Editorial by: Lavell Flamon
First off, I would like for anyone who is reading this to take a moment of silence in respect for the family of Treyvon Martin. Pray for them in this exceptionally difficult time as they continue to seek justice for the murder of their son.
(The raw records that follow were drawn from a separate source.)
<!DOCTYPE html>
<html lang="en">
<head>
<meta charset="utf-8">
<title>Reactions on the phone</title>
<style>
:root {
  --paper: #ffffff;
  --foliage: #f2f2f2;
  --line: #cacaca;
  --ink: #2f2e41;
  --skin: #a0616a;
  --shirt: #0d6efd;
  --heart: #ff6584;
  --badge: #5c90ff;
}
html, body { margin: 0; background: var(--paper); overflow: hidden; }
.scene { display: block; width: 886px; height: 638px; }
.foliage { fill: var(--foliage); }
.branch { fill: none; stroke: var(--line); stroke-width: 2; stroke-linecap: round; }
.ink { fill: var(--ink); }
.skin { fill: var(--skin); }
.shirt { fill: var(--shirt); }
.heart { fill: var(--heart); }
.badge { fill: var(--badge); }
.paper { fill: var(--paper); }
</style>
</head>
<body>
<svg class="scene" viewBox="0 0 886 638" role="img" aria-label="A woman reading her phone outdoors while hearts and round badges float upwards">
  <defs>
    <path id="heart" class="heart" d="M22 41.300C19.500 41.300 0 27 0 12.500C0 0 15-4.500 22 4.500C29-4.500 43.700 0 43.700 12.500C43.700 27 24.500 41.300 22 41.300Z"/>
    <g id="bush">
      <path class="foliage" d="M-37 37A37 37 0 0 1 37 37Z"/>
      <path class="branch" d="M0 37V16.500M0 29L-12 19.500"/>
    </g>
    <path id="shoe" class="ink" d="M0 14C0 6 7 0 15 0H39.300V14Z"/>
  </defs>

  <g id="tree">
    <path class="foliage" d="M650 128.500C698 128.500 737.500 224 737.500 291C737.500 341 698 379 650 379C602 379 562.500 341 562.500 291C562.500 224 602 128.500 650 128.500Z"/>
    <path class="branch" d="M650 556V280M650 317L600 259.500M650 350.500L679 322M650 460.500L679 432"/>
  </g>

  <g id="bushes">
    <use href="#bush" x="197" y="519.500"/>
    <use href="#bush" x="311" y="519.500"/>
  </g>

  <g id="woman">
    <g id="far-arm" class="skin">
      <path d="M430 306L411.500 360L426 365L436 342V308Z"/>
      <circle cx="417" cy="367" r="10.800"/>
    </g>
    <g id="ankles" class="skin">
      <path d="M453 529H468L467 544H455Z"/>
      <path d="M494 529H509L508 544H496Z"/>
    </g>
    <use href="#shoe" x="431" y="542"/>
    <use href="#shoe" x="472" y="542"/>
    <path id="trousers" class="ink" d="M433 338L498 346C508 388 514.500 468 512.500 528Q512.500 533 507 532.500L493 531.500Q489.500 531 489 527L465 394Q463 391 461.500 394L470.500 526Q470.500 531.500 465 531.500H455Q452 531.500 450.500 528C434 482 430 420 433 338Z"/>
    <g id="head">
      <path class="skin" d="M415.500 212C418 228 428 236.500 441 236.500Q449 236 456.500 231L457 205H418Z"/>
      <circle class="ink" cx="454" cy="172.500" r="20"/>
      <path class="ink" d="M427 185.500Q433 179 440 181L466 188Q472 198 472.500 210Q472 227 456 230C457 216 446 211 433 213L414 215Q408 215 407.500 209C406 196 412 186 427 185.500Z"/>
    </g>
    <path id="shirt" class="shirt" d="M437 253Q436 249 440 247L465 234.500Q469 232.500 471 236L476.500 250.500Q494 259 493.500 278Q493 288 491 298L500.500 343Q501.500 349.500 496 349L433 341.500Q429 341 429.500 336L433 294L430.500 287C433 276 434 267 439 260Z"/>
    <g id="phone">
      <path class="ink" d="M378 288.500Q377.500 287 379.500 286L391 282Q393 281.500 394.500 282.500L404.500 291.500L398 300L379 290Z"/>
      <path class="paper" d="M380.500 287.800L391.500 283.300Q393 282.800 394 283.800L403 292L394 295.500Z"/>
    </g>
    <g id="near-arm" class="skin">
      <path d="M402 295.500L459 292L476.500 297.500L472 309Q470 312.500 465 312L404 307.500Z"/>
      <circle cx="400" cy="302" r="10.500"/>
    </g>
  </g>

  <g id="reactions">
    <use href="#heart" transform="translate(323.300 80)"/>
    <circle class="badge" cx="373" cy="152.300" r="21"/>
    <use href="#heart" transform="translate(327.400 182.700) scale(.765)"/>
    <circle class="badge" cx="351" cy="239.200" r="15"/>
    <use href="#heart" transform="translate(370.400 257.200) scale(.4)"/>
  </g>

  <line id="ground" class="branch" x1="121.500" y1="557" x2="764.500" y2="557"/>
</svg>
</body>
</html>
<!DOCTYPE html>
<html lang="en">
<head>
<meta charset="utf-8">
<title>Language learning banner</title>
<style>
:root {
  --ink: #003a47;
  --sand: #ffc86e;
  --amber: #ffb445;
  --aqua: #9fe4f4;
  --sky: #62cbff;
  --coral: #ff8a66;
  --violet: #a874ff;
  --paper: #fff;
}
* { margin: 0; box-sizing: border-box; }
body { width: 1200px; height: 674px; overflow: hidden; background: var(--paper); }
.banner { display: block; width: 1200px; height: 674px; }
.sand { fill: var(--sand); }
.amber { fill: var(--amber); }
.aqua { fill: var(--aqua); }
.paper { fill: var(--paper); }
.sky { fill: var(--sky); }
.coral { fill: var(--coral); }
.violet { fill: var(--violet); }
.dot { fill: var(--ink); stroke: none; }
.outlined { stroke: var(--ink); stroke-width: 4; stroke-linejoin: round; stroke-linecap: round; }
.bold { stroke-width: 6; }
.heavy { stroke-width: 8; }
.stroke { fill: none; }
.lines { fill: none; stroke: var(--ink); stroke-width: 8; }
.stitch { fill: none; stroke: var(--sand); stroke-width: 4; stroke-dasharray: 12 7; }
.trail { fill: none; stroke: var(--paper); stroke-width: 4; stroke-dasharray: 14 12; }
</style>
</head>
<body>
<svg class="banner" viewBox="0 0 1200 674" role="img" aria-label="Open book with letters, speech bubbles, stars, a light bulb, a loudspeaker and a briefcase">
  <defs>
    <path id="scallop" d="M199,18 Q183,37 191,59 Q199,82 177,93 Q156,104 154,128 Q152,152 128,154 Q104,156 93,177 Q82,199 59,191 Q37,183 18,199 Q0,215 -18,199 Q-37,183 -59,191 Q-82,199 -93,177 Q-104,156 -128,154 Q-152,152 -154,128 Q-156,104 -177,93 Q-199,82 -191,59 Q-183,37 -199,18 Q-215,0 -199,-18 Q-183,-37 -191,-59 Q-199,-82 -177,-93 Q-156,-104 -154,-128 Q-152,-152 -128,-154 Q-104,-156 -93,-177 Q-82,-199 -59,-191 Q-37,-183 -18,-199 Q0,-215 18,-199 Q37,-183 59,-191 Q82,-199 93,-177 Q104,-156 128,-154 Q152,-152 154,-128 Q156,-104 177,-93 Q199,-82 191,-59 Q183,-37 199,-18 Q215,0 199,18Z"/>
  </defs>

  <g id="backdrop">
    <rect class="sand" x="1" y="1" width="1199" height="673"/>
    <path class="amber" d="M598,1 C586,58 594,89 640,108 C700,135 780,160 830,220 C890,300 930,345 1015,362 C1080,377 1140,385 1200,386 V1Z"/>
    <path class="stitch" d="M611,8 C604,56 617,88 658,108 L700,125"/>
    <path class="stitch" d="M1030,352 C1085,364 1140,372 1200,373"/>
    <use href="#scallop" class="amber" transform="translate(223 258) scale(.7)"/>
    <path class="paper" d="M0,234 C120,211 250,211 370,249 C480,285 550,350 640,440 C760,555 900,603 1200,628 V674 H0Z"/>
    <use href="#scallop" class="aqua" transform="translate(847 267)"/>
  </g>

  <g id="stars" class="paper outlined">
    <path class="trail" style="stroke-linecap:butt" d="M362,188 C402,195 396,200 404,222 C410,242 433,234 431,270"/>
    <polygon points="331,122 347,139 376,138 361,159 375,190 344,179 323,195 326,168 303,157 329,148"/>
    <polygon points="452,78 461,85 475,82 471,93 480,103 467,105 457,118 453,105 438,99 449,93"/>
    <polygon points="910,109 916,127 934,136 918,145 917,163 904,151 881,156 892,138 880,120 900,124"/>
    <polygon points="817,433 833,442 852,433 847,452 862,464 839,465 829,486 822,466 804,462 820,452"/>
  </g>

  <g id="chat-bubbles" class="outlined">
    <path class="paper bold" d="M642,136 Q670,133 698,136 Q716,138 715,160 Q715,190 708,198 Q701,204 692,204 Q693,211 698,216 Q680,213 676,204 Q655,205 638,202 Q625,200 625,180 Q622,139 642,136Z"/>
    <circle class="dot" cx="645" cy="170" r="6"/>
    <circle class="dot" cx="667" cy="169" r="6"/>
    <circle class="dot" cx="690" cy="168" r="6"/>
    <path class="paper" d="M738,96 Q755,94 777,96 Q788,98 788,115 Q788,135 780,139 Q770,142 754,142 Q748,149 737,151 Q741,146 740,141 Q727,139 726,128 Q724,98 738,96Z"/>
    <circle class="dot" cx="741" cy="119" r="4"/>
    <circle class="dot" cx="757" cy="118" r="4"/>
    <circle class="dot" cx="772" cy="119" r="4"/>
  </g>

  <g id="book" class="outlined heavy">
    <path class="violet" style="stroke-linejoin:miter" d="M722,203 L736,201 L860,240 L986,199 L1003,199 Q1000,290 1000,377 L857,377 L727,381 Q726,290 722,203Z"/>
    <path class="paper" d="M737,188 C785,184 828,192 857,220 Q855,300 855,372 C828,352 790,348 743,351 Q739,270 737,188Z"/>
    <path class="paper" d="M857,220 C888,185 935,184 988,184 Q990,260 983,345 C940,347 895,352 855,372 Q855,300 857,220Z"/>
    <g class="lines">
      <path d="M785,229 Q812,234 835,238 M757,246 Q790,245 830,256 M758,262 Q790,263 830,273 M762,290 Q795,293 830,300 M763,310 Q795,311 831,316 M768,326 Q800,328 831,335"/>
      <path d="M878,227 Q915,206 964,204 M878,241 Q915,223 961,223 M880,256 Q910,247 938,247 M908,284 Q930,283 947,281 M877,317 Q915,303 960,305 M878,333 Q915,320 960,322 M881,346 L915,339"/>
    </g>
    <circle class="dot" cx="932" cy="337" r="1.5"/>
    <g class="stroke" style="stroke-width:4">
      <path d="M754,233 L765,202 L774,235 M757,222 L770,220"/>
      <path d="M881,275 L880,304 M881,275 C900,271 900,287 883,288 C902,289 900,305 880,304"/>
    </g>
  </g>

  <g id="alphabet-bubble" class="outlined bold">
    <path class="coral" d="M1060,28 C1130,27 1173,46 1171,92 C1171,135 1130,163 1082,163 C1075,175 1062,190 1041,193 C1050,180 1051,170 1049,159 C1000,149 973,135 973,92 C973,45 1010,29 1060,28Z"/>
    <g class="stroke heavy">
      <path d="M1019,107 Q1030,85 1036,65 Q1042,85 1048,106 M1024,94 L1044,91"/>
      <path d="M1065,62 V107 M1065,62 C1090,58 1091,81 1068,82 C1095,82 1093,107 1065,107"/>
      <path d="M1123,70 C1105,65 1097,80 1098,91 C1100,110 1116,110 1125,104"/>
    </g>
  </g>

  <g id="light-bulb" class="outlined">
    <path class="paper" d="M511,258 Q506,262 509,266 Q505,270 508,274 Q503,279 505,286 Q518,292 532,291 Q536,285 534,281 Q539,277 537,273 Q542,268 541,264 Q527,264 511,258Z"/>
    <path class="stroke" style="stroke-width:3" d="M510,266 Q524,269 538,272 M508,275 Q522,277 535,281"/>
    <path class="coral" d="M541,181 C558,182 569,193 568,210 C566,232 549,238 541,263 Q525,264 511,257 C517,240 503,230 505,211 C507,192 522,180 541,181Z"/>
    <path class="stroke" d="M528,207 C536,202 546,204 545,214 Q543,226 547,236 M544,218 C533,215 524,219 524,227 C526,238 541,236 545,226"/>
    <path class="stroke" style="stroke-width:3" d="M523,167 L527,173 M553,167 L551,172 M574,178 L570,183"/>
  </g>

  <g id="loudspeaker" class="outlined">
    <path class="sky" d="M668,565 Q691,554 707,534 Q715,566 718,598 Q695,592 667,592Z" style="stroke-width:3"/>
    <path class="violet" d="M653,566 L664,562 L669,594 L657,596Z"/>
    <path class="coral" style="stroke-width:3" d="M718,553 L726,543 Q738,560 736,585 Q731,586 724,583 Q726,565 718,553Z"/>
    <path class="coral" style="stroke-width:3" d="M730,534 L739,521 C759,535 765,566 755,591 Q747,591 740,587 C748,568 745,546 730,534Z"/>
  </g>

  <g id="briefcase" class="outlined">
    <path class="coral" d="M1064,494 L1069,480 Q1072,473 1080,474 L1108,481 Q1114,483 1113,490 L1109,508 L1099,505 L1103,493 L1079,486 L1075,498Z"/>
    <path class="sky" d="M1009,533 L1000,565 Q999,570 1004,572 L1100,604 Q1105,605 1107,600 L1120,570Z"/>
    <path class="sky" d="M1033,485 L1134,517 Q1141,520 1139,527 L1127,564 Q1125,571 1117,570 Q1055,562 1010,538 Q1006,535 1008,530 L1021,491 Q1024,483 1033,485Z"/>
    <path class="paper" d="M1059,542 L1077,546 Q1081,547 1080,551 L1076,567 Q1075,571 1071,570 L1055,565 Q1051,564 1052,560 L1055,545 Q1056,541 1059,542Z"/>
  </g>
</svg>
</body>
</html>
The murder of Treyvon Martin has struck a particularly deep cord within my being. With all of the violence in today’s world, being desensitized is quite common place. To that point, the death of a black male in the Unites States is even more so numbing, as for most of us, it is the wallpaper in our daily lives. The death of the young black male isn’t even fodder for the news, yet, it is the stuff of entertainment, be that movies or rap music. For some, it is the holy grail of their existence, as we honor and venerate Tupac Shakur and Christopher Wallace. However, for me and many of my friends who grew up in Chicago, it was an eerie fact of life that could be our epitaph. Growing up in Chicago, especially under the umbrella of gang violence and racial segregation, dying a violent death was par for the course. During high school, many a school mate met with that fate as did many of my friends I grew up with off of 79th and Jeffery on the South Side. Even I, for however good I was, was still pulled into violent altercations on several occasions. I feared dying before the age of 21.